> PROBLEM DETAILS: Repeat every entry exactly. Pictures stay out.

> Saved data entries:
━━━━━━━━━━━━━━━━
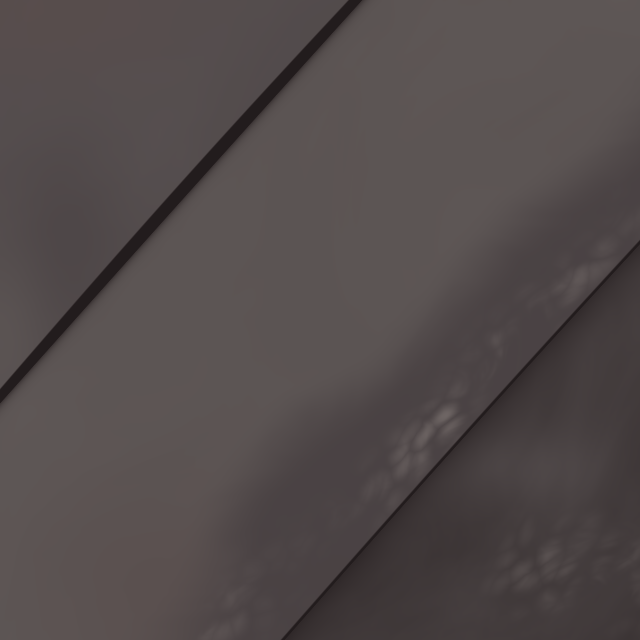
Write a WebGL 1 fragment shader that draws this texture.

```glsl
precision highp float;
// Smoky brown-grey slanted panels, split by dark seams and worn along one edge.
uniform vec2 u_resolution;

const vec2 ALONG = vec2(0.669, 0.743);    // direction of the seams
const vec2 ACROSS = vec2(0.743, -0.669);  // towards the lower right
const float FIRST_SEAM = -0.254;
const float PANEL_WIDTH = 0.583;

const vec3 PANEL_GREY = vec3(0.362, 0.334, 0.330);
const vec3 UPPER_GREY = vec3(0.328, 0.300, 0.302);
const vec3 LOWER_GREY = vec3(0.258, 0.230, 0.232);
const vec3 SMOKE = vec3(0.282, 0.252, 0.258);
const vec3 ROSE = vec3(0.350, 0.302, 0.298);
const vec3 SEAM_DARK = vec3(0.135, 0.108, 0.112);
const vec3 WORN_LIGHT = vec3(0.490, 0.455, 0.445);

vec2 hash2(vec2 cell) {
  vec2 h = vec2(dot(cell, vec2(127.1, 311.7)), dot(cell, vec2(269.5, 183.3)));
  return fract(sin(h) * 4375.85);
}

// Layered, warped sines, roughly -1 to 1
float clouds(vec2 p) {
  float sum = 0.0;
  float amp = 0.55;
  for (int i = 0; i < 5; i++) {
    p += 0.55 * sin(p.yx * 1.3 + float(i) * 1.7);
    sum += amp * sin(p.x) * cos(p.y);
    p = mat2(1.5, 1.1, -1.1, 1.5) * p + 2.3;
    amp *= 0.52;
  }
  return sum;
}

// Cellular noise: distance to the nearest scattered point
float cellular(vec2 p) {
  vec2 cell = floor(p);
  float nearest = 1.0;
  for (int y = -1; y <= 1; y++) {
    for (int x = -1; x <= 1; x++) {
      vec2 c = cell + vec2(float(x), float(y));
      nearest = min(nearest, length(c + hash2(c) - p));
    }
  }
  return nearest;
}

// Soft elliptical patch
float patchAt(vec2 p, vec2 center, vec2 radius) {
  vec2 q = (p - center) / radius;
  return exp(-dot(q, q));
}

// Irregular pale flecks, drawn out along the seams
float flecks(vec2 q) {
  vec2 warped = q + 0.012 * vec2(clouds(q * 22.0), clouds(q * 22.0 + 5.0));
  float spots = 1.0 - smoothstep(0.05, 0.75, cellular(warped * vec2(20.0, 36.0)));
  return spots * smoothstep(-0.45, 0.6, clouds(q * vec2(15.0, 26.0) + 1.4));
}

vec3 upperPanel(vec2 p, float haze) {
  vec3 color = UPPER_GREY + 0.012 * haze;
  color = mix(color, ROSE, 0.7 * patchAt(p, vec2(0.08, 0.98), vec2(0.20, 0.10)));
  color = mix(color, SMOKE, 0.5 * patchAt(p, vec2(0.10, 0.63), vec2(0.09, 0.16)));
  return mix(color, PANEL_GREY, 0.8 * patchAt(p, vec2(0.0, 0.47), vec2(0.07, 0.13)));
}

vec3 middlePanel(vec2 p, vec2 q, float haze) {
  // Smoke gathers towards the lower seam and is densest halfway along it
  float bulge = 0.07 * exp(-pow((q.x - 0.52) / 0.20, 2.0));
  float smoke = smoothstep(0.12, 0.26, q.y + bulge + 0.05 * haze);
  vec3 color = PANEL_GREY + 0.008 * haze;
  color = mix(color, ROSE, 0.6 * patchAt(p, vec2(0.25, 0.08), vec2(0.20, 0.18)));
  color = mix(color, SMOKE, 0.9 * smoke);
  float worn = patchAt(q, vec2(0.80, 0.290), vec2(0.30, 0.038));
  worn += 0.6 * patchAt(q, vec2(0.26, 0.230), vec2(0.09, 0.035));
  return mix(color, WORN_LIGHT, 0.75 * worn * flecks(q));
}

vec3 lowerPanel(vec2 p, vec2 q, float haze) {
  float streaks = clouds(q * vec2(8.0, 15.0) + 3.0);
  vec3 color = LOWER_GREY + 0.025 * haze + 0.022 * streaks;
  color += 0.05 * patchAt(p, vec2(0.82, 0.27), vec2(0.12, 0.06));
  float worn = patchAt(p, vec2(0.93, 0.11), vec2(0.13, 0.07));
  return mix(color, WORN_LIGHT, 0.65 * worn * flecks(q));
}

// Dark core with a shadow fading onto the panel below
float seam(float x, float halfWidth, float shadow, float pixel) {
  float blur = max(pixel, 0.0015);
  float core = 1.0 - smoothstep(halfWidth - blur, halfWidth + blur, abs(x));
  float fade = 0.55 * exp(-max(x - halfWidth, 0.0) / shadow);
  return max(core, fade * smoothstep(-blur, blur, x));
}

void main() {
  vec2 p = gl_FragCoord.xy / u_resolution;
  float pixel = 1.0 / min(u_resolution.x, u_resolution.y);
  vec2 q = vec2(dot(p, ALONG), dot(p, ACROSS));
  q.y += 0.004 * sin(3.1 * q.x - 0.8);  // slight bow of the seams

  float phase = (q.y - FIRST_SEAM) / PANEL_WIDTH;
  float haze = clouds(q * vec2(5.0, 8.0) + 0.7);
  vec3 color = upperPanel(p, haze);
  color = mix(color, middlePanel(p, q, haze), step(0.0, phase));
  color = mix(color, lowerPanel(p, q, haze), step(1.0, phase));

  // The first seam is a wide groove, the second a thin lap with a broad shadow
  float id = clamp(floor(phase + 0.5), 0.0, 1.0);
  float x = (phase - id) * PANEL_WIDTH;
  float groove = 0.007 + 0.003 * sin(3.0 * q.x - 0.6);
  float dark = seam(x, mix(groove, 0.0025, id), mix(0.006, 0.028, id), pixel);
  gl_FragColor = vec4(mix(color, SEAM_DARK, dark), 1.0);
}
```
━━━━━━━━━━━━━━━━
> PROBLEM SOLUTION:
Write a WebGL 1 fragment shader that draws this texture.

```glsl
precision highp float;
// Smoky brown-grey slanted panels, split by dark seams and worn along one edge.
uniform vec2 u_resolution;

const vec2 ALONG = vec2(0.669, 0.743);    // direction of the seams
const vec2 ACROSS = vec2(0.743, -0.669);  // towards the lower right
const float FIRST_SEAM = -0.254;
const float PANEL_WIDTH = 0.583;

const vec3 PANEL_GREY = vec3(0.362, 0.334, 0.330);
const vec3 UPPER_GREY = vec3(0.328, 0.300, 0.302);
const vec3 LOWER_GREY = vec3(0.258, 0.230, 0.232);
const vec3 SMOKE = vec3(0.282, 0.252, 0.258);
const vec3 ROSE = vec3(0.350, 0.302, 0.298);
const vec3 SEAM_DARK = vec3(0.135, 0.108, 0.112);
const vec3 WORN_LIGHT = vec3(0.490, 0.455, 0.445);

vec2 hash2(vec2 cell) {
  vec2 h = vec2(dot(cell, vec2(127.1, 311.7)), dot(cell, vec2(269.5, 183.3)));
  return fract(sin(h) * 4375.85);
}

// Layered, warped sines, roughly -1 to 1
float clouds(vec2 p) {
  float sum = 0.0;
  float amp = 0.55;
  for (int i = 0; i < 5; i++) {
    p += 0.55 * sin(p.yx * 1.3 + float(i) * 1.7);
    sum += amp * sin(p.x) * cos(p.y);
    p = mat2(1.5, 1.1, -1.1, 1.5) * p + 2.3;
    amp *= 0.52;
  }
  return sum;
}

// Cellular noise: distance to the nearest scattered point
float cellular(vec2 p) {
  vec2 cell = floor(p);
  float nearest = 1.0;
  for (int y = -1; y <= 1; y++) {
    for (int x = -1; x <= 1; x++) {
      vec2 c = cell + vec2(float(x), float(y));
      nearest = min(nearest, length(c + hash2(c) - p));
    }
  }
  return nearest;
}

// Soft elliptical patch
float patchAt(vec2 p, vec2 center, vec2 radius) {
  vec2 q = (p - center) / radius;
  return exp(-dot(q, q));
}

// Irregular pale flecks, drawn out along the seams
float flecks(vec2 q) {
  vec2 warped = q + 0.012 * vec2(clouds(q * 22.0), clouds(q * 22.0 + 5.0));
  float spots = 1.0 - smoothstep(0.05, 0.75, cellular(warped * vec2(20.0, 36.0)));
  return spots * smoothstep(-0.45, 0.6, clouds(q * vec2(15.0, 26.0) + 1.4));
}

vec3 upperPanel(vec2 p, float haze) {
  vec3 color = UPPER_GREY + 0.012 * haze;
  color = mix(color, ROSE, 0.7 * patchAt(p, vec2(0.08, 0.98), vec2(0.20, 0.10)));
  color = mix(color, SMOKE, 0.5 * patchAt(p, vec2(0.10, 0.63), vec2(0.09, 0.16)));
  return mix(color, PANEL_GREY, 0.8 * patchAt(p, vec2(0.0, 0.47), vec2(0.07, 0.13)));
}

vec3 middlePanel(vec2 p, vec2 q, float haze) {
  // Smoke gathers towards the lower seam and is densest halfway along it
  float bulge = 0.07 * exp(-pow((q.x - 0.52) / 0.20, 2.0));
  float smoke = smoothstep(0.12, 0.26, q.y + bulge + 0.05 * haze);
  vec3 color = PANEL_GREY + 0.008 * haze;
  color = mix(color, ROSE, 0.6 * patchAt(p, vec2(0.25, 0.08), vec2(0.20, 0.18)));
  color = mix(color, SMOKE, 0.9 * smoke);
  float worn = patchAt(q, vec2(0.80, 0.290), vec2(0.30, 0.038));
  worn += 0.6 * patchAt(q, vec2(0.26, 0.230), vec2(0.09, 0.035));
  return mix(color, WORN_LIGHT, 0.75 * worn * flecks(q));
}

vec3 lowerPanel(vec2 p, vec2 q, float haze) {
  float streaks = clouds(q * vec2(8.0, 15.0) + 3.0);
  vec3 color = LOWER_GREY + 0.025 * haze + 0.022 * streaks;
  color += 0.05 * patchAt(p, vec2(0.82, 0.27), vec2(0.12, 0.06));
  float worn = patchAt(p, vec2(0.93, 0.11), vec2(0.13, 0.07));
  return mix(color, WORN_LIGHT, 0.65 * worn * flecks(q));
}

// Dark core with a shadow fading onto the panel below
float seam(float x, float halfWidth, float shadow, float pixel) {
  float blur = max(pixel, 0.0015);
  float core = 1.0 - smoothstep(halfWidth - blur, halfWidth + blur, abs(x));
  float fade = 0.55 * exp(-max(x - halfWidth, 0.0) / shadow);
  return max(core, fade * smoothstep(-blur, blur, x));
}

void main() {
  vec2 p = gl_FragCoord.xy / u_resolution;
  float pixel = 1.0 / min(u_resolution.x, u_resolution.y);
  vec2 q = vec2(dot(p, ALONG), dot(p, ACROSS));
  q.y += 0.004 * sin(3.1 * q.x - 0.8);  // slight bow of the seams

  float phase = (q.y - FIRST_SEAM) / PANEL_WIDTH;
  float haze = clouds(q * vec2(5.0, 8.0) + 0.7);
  vec3 color = upperPanel(p, haze);
  color = mix(color, middlePanel(p, q, haze), step(0.0, phase));
  color = mix(color, lowerPanel(p, q, haze), step(1.0, phase));

  // The first seam is a wide groove, the second a thin lap with a broad shadow
  float id = clamp(floor(phase + 0.5), 0.0, 1.0);
  float x = (phase - id) * PANEL_WIDTH;
  float groove = 0.007 + 0.003 * sin(3.0 * q.x - 0.6);
  float dark = seam(x, mix(groove, 0.0025, id), mix(0.006, 0.028, id), pixel);
  gl_FragColor = vec4(mix(color, SEAM_DARK, dark), 1.0);
}
```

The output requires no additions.